Chronic obstructive pulmonary disease (COPD) is one of the most prevalent diseases in industrialized nations and COPD from advanced pulmonary emphysema is a major cause of morbidity and mortality. Up to this time, the final option for selected patients with disabling respiratory failure due to COPD has been lung transplantation. However, recently, lung volume reduction surgery (LVRS) has become a new therapeutic option for patients who are either too old for lung transplantation or as a bridging procedure with the intention of deferring transplantation for younger persons. The concept of this surgical procedure was first conceived by Brantigan and Mueller (1) almost 40 years ago. They reported significant clinical improvement in 75% of patients who had this procedure and this improvement persisted in some patients for more than 5 years. Because of the high early mortality rate of 16%, and few objective data to substantiate the claims of subjective improvement, their procedure never gained widespread acceptance until revisited by Wakabayashi et al in 1991 (2), who utilized laser treatment of diffuse small bulla by a unilateral or bilateral thoracoscopic technique and demonstrated a modest improvement in pulmonary function. Thereafter, in 1995 Cooper et al returned to Brantigan's original notion of surgical resection of severely diseased but nonbullous areas of lung and modified the technique by employing median sternotomy incisions that permitted bilateral resections using a staple (3). The results showed variable clinical relief of dyspnoea and improvement in lung function. In Japan, the first few patients with severe emphysema were treated by C02 laser therapy in 1991 (4). Thereafter, many surgical centres worldwide started LVRS programs. At present, there have been more than 550 reported cases of LVRS for emphysema.
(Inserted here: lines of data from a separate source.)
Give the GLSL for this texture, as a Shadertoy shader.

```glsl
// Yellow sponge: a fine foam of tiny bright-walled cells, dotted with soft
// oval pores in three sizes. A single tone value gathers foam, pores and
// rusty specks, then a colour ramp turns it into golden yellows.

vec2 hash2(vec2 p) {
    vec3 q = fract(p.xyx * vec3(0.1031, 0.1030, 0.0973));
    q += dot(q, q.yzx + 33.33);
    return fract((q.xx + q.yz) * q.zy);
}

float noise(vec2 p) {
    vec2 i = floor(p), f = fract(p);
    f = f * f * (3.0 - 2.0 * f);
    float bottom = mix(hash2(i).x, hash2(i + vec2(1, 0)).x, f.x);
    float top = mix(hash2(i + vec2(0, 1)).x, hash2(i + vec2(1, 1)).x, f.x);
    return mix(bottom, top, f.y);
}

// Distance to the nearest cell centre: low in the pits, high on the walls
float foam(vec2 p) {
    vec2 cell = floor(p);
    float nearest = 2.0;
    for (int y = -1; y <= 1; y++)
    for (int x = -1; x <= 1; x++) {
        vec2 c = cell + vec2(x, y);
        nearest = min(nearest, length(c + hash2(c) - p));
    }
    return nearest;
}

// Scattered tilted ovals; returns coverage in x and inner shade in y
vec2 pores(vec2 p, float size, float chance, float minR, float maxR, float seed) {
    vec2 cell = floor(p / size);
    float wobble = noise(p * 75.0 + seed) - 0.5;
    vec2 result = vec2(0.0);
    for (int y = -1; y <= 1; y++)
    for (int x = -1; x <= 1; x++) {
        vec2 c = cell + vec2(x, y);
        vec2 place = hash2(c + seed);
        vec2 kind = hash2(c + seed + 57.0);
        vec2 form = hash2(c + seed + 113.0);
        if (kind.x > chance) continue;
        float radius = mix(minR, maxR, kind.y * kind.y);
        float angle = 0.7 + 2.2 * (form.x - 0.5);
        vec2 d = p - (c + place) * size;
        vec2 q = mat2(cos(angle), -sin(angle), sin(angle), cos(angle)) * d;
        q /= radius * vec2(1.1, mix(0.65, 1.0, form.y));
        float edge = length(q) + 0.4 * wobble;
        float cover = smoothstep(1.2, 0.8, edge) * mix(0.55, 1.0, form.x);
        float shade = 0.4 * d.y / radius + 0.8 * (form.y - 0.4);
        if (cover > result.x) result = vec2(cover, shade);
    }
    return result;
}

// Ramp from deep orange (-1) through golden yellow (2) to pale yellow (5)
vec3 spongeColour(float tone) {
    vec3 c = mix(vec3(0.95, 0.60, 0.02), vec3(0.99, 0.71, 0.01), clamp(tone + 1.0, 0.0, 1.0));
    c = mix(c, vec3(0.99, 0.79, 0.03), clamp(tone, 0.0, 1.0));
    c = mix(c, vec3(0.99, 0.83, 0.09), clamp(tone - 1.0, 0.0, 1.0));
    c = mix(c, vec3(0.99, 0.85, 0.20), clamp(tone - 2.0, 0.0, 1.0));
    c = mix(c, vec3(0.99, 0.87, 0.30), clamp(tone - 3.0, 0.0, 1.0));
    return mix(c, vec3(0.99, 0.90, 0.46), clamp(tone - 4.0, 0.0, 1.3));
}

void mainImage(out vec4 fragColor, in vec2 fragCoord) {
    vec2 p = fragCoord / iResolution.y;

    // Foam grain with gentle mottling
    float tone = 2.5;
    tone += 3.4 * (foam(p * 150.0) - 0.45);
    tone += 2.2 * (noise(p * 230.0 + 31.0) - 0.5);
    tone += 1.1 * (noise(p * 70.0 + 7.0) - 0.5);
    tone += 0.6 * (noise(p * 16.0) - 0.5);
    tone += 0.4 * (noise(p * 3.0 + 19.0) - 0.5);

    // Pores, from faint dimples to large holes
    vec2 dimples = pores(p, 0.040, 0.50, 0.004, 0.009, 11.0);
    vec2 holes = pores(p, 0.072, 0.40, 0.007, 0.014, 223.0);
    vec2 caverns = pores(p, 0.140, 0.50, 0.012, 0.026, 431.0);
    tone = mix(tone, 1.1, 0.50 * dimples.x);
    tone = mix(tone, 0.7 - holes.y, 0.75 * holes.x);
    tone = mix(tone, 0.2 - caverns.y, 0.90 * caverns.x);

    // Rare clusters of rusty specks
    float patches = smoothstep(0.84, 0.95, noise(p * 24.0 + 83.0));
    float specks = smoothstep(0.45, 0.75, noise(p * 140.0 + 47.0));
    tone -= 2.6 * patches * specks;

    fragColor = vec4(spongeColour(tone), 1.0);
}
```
The purpose of this chapter is to review LVRS for pulmonary emphysema, including our own experience.
|Title of host publication||Respiratory medicine|
|Subtitle of host publication||An asian perspective|
|Publisher||Hong Kong University Press, HKU|
|Number of pages||20|
|Publication status||Published - 2005|
ASJC Scopus subject areas
- Social Sciences(all)